Bruce Hammonds said...

Greetings Jane. Thanks for taking the time to make a comment. Really appreciated.

Enjoy your time of reflection away from the 'pressure' of the classroom. I don't mean the natural pressure working to help your students make sense of their world and, in the process, developing their talents and curiosity, but pressure placed on schools by, what Cleese calls, 'the specific metrics of accountability'. Scroll back on my blogs and read my blog on 'accountabalism' - same idea.

And you are right , students do need to do less better - to do fewer things in depth. Too much skimming the surface of things ( not helped by students relying on information too easily downloaded off the net).

Creativity needs space from this obsession of narrow accountability and superficial learning. Compliance and creativity do not go hand in hand - it is one or the other.

I guess you belong to Edutopia ( where I found the Cleese article)? Perhaps, if you have time, the book 'The Triumph of the Airheads' might be worth a read. Haven't read it myself (yet) but have just listened to an interview with the author on National Radio.

This is what you can do when you have time!

Anonymous said...

Always thought education was run by hare brains!

Bruce Hammonds said...

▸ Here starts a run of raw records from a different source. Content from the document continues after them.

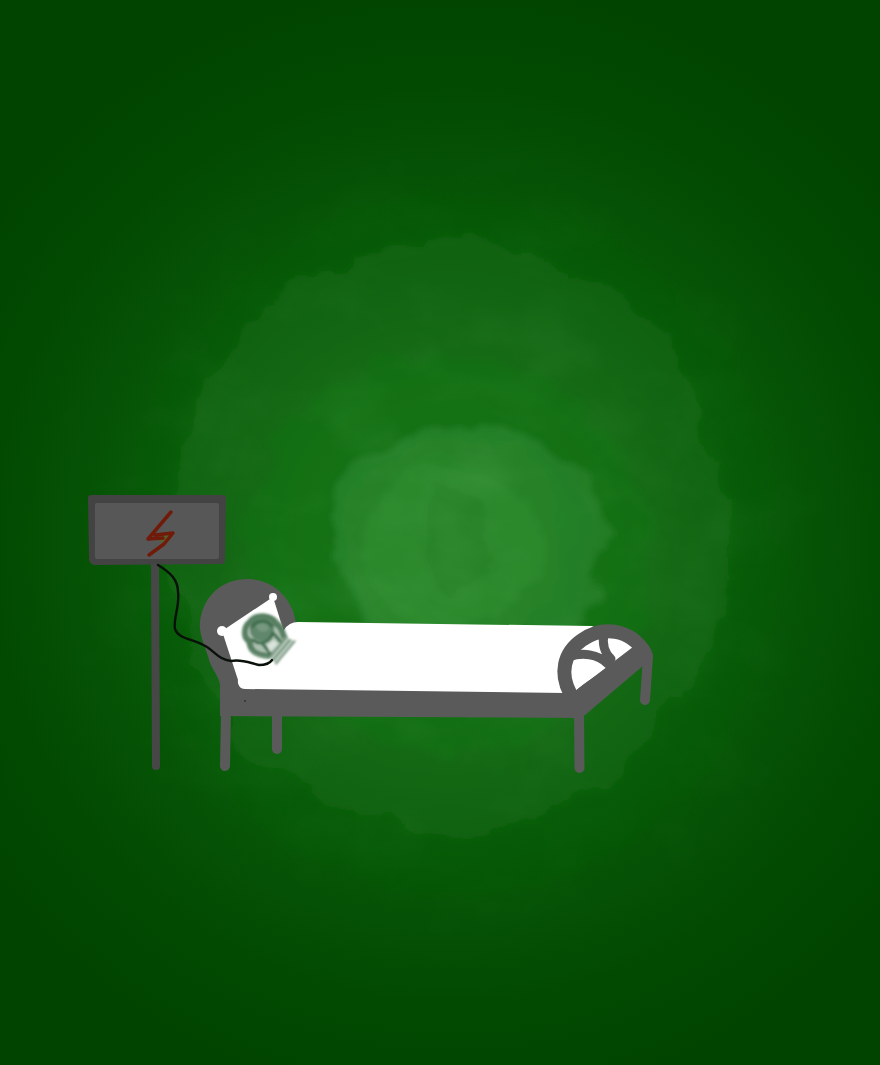
<!DOCTYPE html>
<html lang="en">
<head>
<meta charset="utf-8">
<title>Bulb in a hospital bed</title>
<style>
  :root {
    --night: #004500;
    --moss: #0b5c0d;
    --leaf: #197519;
    --glow: #2c882d;
    --frame: #5a5a5a;
    --monitor-edge: #434343;
    --sheet: #ffffff;
    --bolt: #701b0a;
    --bulb: #3c6b49;
    --cable: #0a100a;
  }
  html, body { margin: 0; width: 880px; height: 1065px; overflow: hidden; background: var(--night); }
  svg { display: block; }
  .frame-fill { fill: var(--frame); }
  .frame-line { fill: none; stroke: var(--frame); stroke-linecap: round; stroke-linejoin: round; }
  .sheet { fill: var(--sheet); }
  .bolt { fill: none; stroke: var(--bolt); stroke-width: 3.5; stroke-linecap: round; stroke-linejoin: round; }
  .cable { fill: none; stroke: var(--cable); stroke-width: 2.4; stroke-linecap: round; }
  .bulb-line { fill: none; stroke: var(--bulb); stroke-linecap: round; stroke-linejoin: round; }
</style>
</head>
<body>
<svg width="880" height="1065" viewBox="0 0 880 1065" role="img" aria-label="A light bulb lying in a hospital bed, wired to a monitor with a lightning bolt">
  <defs>
    <radialGradient id="halo" gradientUnits="userSpaceOnUse" cx="450" cy="545" r="560">
      <stop offset="0" stop-color="#1f7b20"/>
      <stop offset=".28" stop-color="#187217"/>
      <stop offset=".45" stop-color="#0e630f"/>
      <stop offset=".62" stop-color="#065406"/>
      <stop offset=".82" stop-color="#024a02"/>
      <stop offset="1" stop-color="#004400"/>
    </radialGradient>
    <radialGradient id="core" gradientUnits="userSpaceOnUse" cx="455" cy="545" r="150">
      <stop offset="0" stop-color="#2a842b"/>
      <stop offset=".5" stop-color="#2e8b2f"/>
      <stop offset="1" stop-color="#26812a"/>
    </radialGradient>
    <filter id="wash" x="-15%" y="-15%" width="130%" height="130%">
      <feTurbulence type="fractalNoise" baseFrequency=".022" numOctaves="4" seed="8" result="noise"/>
      <feDisplacementMap in="SourceGraphic" in2="noise" scale="42" xChannelSelector="R" yChannelSelector="G"/>
      <feGaussianBlur stdDeviation="3"/>
    </filter>
    <filter id="mottle" x="0" y="0" width="100%" height="100%">
      <feTurbulence type="fractalNoise" baseFrequency=".012 .016" numOctaves="4" seed="3"/>
      <feColorMatrix values="0 0 0 0 .18  0 0 0 0 .55  0 0 0 0 .18  .9 0 0 0 -.38"/>
    </filter>
    <filter id="soft" x="-20%" y="-20%" width="140%" height="140%">
      <feGaussianBlur stdDeviation="1"/>
    </filter>
    <radialGradient id="fade" gradientUnits="userSpaceOnUse" cx="450" cy="545" r="430">
      <stop offset=".2" stop-color="#fff"/>
      <stop offset="1" stop-color="#000"/>
    </radialGradient>
    <mask id="mottle-mask"><rect width="880" height="1065" fill="url(#fade)"/></mask>
  </defs>

  <g id="background">
    <rect width="880" height="1065" fill="url(#halo)"/>
    <g filter="url(#wash)">
      <ellipse cx="455" cy="545" rx="325" ry="350" fill="var(--moss)" opacity=".28"/>
      <ellipse cx="450" cy="535" rx="280" ry="295" fill="var(--leaf)" opacity=".28"/>
      <ellipse cx="448" cy="555" rx="205" ry="200" fill="var(--leaf)" opacity=".35"/>
      <path d="M338 540C336 470 372 424 450 423C530 432 602 458 606 530C606 600 560 668 470 668C390 668 340 610 338 540Z" fill="url(#core)" opacity=".72"/>
      <ellipse cx="456" cy="548" rx="92" ry="78" fill="#349233" opacity=".35"/>
      <ellipse cx="455" cy="540" rx="34" ry="54" fill="#1f7822" opacity=".35"/>
    </g>
    <g mask="url(#mottle-mask)" opacity=".3">
      <rect width="880" height="1065" filter="url(#mottle)"/>
    </g>
  </g>

  <g id="monitor">
    <path d="M155 562L156 766" fill="none" stroke="#474747" stroke-width="8" stroke-linecap="round"/>
    <path d="M91 495L223 495Q226 495 226 498L225 561Q225 564 222 564L94 565Q90 564 89 560L88 498Q88 495 91 495Z" fill="var(--monitor-edge)"/>
    <rect x="95" y="503" width="124" height="56" rx="2" fill="#575757"/>
    <path d="M163 534L173 533L163 544L158 539Z" fill="#56602a"/>
    <path class="bolt" d="M171 512L148 539L163 538M155 535L173 533L164 544L149 555"/>
  </g>

  <g id="bed">
    <g id="legs" class="frame-line" stroke-width="10">
      <path d="M277 712V749"/>
      <path d="M226 710L225 766"/>
      <path d="M579 712L579.5 768"/>
      <path d="M648 656L645 700"/>
    </g>
    <path id="headboard" class="frame-fill" d="M220 716L220 684C217 672 211 670 208 656C203 642 199 632 200 622C203 596 222 579 248 579C272 580 286 594 293 611L296 622L286 630L240 690Z"/>
    <path id="mattress" class="sheet" d="M284 630Q289 622 298 622L592 626L640 650L574 694L243 690Q237 686 238 680Z"/>
    <path id="side-rail" class="frame-fill" d="M221 672L238 684Q239 689 246 689L564 693L574 692L636 640L653 654L650 660L585 715L578 718L220 716Z"/>
    <g id="footboard">
      <path class="sheet" d="M568 690C562 670 568 650 586 638C606 626 630 626 641 645L575 690Z"/>
      <path class="frame-line" stroke-width="14" d="M570 693C560 674 563 653 582 640C602 626 630 628 645 653"/>
      <path class="frame-line" stroke-width="9" d="M569 657C582 652 598 654 608 664M604 634C602 644 604 652 611 659"/>
      <path class="frame-line" stroke-width="16" d="M578 699L642 650"/>
    </g>
    <g id="pillow">
      <path class="sheet" d="M222 631L273 597L288 645L276 668L239 683Z"/>
      <circle class="sheet" cx="222" cy="631" r="5"/>
      <circle class="sheet" cx="273" cy="597" r="4"/>
      <path class="sheet" d="M239 680L287 629L300 650L270 688L243 688Z"/>
    </g>
    <circle cx="245" cy="701" r="1" fill="#333"/>
  </g>

  <g id="bulb" filter="url(#soft)">
    <path d="M244 638C240 624 250 614 264 614C278 615 284 623 285 636L294 643L276 664L268 656C256 656 247 650 244 638Z" fill="#8eaa95" opacity=".75"/>
    <path class="bulb-line" stroke-width="6" opacity=".75" d="M268 656C254 655 249 649 250 641C242 638 244 626 250 622C256 613 272 615 276 624C283 627 282 634 285 638"/>
    <ellipse cx="262" cy="630" rx="12" ry="11" fill="#547d60" opacity=".85"/>
    <path class="bulb-line" stroke-width="3" opacity=".9" d="M253 640C260 646 270 642 273 633M252 627C256 620 267 619 272 626M262 643L270 653M274 634L281 642"/>
    <path d="M256 626C261 621 268 623 269 629C265 633 258 633 256 626Z" fill="#7b9c83" opacity=".8"/>
    <path d="M285 637L295 641L276 664L270 656Z" fill="#b9cabd"/>
    <path class="bulb-line" stroke-width="1.5" opacity=".75" d="M286 638L271 656M290 640L273 660M295 641L276 664"/>
    <path d="M267 645L274 640L278 644L270 652Z" fill="#e4ece5" opacity=".8"/>
  </g>

  <path id="cable" class="cable" d="M158 565C171 573 178 580 178 592C180 606 173 619 175 629C179 640 193 638 207 647C216 653 220 660 231 661C242 659 250 663 259 665C266 665 270 663 272 660"/>
</svg>
</body>
</html>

I think you are right Jane. Rather than trying to develop fail-safe , or 'teacher proof' solutions, those who determine the direction of education should focus on finding, and sharing, the ideas of creative teachers. And then to think hard about the conditions required to encourage such teachers. Creative teachers are still around - just waiting for the right time to be fully appreciated.